Data for this exercise:
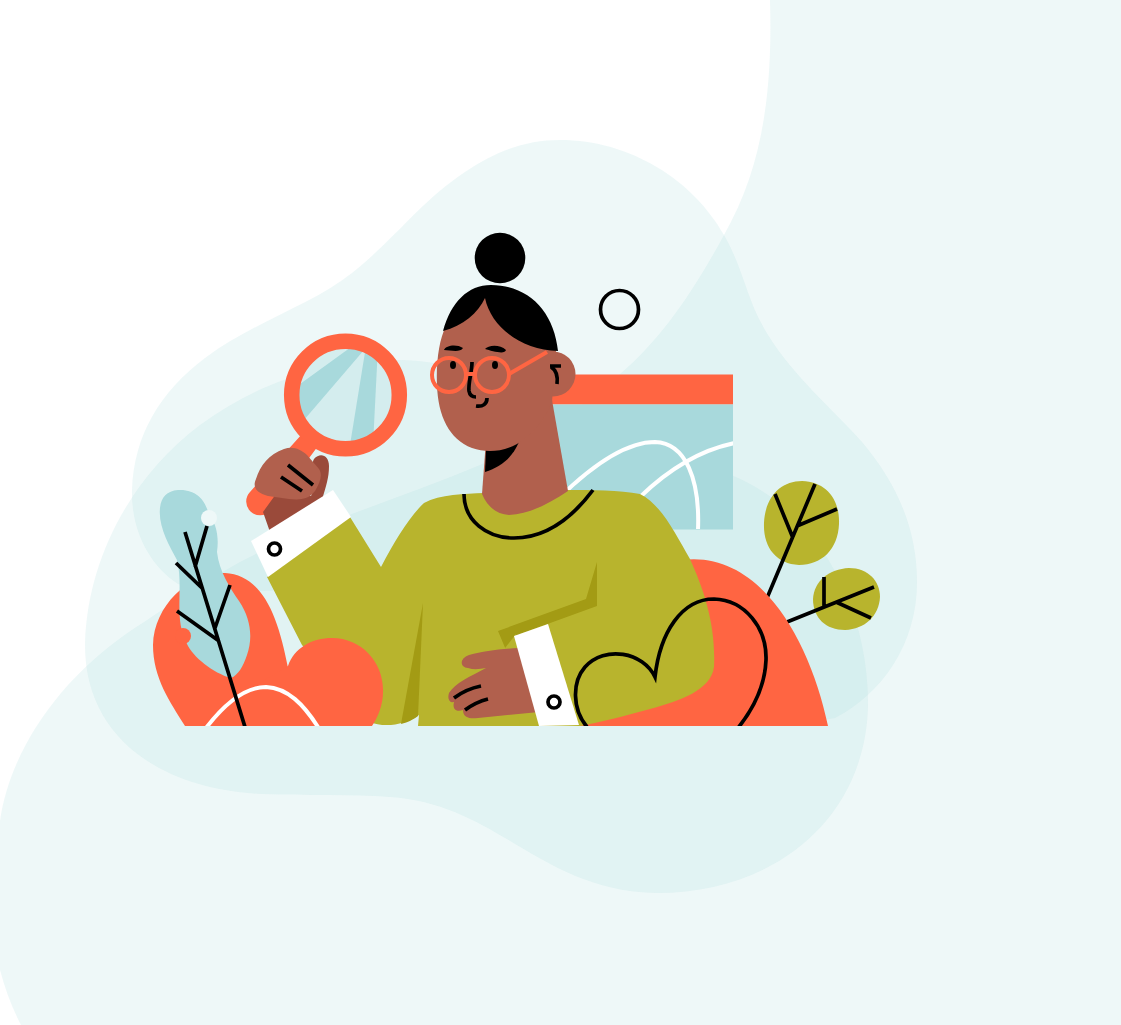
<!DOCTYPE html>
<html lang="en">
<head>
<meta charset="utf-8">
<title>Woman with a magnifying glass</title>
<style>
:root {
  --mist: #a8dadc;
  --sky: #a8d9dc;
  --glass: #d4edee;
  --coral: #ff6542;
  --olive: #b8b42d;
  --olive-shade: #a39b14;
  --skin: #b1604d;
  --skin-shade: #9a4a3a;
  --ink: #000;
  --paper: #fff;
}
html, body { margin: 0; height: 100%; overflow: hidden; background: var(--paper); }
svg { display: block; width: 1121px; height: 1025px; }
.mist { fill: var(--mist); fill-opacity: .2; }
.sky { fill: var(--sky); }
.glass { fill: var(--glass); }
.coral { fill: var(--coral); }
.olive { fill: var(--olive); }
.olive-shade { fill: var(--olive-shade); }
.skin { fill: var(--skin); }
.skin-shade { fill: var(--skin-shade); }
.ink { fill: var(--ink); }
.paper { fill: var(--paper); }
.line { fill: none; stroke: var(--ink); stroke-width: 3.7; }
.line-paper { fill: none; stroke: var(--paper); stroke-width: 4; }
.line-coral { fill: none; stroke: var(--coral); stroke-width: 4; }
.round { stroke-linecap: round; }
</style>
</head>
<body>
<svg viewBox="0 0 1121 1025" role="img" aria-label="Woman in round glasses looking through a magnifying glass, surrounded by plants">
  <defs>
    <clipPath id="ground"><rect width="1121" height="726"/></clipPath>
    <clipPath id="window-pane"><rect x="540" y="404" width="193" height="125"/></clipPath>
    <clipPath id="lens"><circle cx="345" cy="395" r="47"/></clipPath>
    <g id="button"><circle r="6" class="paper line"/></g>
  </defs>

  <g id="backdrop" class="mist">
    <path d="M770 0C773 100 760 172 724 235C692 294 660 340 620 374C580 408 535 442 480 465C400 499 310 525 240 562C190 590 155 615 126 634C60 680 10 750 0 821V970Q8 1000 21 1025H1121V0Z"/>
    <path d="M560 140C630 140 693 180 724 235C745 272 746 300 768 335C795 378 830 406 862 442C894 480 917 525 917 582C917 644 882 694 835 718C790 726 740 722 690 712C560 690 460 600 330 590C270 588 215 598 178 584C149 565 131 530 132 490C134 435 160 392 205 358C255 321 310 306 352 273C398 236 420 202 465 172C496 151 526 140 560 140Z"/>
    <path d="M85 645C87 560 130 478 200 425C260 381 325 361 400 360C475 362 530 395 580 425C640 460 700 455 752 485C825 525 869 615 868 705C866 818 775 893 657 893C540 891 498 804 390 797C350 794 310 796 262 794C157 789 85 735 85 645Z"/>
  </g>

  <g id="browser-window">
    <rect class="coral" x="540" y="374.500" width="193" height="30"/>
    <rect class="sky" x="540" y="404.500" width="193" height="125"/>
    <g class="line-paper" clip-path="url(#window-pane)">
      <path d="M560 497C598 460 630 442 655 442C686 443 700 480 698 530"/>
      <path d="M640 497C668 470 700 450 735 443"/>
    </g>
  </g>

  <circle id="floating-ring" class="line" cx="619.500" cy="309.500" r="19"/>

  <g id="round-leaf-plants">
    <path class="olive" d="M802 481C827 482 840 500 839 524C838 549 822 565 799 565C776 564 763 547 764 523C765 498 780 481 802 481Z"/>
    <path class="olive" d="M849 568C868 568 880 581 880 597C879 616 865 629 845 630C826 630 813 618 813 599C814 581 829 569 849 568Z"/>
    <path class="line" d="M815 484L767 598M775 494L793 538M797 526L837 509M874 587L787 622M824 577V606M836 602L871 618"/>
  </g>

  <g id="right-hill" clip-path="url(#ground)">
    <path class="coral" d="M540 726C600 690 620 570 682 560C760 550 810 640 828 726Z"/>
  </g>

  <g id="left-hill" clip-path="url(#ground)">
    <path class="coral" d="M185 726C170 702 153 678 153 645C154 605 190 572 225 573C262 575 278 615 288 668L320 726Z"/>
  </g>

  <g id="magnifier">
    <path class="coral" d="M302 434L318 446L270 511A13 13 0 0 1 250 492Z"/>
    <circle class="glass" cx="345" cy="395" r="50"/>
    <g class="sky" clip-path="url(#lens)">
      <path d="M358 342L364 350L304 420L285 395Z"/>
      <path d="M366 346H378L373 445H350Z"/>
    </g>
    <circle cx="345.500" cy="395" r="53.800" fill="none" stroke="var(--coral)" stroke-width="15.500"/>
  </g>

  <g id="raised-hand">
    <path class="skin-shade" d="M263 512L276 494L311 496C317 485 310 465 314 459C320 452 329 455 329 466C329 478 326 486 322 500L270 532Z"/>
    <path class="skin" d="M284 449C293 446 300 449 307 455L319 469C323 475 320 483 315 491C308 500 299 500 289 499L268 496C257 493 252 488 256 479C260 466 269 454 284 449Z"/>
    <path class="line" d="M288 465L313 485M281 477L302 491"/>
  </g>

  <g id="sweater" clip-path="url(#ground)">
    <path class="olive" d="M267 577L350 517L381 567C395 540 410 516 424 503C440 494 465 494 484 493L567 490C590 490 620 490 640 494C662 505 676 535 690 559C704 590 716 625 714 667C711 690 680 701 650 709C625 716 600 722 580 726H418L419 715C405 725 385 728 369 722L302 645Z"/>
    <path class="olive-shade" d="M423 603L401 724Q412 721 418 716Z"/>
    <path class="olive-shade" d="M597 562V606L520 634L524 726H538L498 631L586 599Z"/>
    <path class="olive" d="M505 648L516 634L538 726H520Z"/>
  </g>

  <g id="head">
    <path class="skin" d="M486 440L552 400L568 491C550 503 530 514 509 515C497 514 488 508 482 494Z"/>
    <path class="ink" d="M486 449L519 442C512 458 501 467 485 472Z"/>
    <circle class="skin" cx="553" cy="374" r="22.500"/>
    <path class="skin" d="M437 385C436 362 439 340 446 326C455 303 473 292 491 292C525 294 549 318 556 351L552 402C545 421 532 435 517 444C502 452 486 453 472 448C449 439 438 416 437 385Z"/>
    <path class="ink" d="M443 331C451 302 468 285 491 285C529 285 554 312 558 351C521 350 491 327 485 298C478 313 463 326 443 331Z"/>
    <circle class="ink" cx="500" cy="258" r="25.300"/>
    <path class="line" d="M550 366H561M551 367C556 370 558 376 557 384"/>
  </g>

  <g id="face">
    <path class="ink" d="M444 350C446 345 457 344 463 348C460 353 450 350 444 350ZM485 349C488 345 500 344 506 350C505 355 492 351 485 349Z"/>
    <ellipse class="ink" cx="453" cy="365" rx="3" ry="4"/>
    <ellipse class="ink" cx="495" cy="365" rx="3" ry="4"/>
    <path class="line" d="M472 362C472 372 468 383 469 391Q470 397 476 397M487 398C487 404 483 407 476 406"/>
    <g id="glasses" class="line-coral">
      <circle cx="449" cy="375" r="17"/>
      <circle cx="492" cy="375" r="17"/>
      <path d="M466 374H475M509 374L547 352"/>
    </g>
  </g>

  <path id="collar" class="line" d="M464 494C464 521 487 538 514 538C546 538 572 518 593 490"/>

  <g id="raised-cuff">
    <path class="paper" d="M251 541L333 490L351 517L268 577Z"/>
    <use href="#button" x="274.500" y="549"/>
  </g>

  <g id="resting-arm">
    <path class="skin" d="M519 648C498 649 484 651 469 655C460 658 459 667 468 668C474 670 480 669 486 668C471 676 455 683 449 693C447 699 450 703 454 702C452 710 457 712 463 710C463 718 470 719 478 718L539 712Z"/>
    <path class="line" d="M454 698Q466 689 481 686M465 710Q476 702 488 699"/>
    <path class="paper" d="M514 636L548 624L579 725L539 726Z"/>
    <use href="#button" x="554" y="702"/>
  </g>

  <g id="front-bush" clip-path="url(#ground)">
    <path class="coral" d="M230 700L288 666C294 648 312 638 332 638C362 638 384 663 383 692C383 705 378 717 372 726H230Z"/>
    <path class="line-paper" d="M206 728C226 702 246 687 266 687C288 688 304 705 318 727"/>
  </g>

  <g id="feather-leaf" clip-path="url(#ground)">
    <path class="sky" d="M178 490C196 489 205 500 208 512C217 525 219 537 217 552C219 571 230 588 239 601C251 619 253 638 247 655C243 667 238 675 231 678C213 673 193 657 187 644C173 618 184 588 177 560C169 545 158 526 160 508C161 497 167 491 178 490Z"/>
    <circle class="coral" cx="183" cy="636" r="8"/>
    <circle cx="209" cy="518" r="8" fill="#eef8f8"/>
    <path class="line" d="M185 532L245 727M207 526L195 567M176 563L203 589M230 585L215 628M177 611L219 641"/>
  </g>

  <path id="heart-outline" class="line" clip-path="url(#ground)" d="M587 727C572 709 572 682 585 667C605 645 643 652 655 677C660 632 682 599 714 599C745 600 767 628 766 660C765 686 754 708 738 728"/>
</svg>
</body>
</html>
* * *
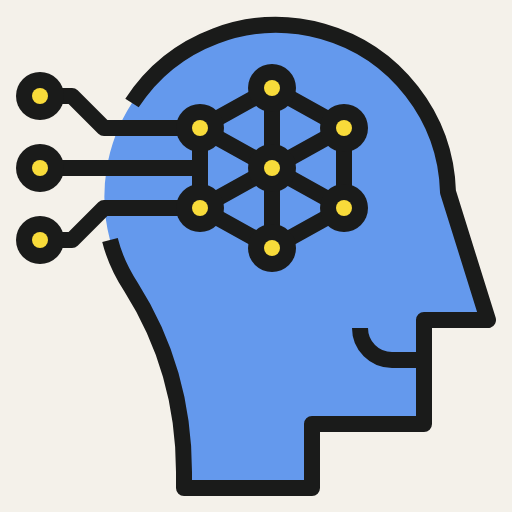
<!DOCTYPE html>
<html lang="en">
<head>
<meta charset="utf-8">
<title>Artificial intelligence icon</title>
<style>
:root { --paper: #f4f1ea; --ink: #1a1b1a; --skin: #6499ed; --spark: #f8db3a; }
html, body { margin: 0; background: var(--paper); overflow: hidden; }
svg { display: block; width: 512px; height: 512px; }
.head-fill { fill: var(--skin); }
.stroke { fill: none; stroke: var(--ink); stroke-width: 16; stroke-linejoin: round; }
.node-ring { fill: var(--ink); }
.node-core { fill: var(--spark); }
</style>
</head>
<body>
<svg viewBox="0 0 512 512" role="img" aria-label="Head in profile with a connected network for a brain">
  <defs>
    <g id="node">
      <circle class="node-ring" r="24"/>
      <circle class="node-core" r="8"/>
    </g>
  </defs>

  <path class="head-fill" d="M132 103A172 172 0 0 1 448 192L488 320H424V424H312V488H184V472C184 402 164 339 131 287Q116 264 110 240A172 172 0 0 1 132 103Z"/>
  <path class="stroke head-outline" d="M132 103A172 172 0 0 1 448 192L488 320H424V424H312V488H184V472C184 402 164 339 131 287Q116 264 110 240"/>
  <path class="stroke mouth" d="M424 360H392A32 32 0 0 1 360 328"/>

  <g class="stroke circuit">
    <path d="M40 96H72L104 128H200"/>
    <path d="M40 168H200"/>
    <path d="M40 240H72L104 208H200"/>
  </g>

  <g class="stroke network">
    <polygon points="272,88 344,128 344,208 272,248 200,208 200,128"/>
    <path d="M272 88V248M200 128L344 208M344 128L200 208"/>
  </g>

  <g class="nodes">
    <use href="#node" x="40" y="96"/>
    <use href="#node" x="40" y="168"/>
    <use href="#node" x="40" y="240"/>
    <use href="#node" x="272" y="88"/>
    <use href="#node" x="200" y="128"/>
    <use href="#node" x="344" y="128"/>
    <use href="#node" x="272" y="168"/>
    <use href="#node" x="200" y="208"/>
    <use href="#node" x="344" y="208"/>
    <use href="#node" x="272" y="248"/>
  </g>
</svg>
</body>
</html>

Your assignment: In the records above, how many lines contain the string "stroke"? Only that number should be written.

Response: 10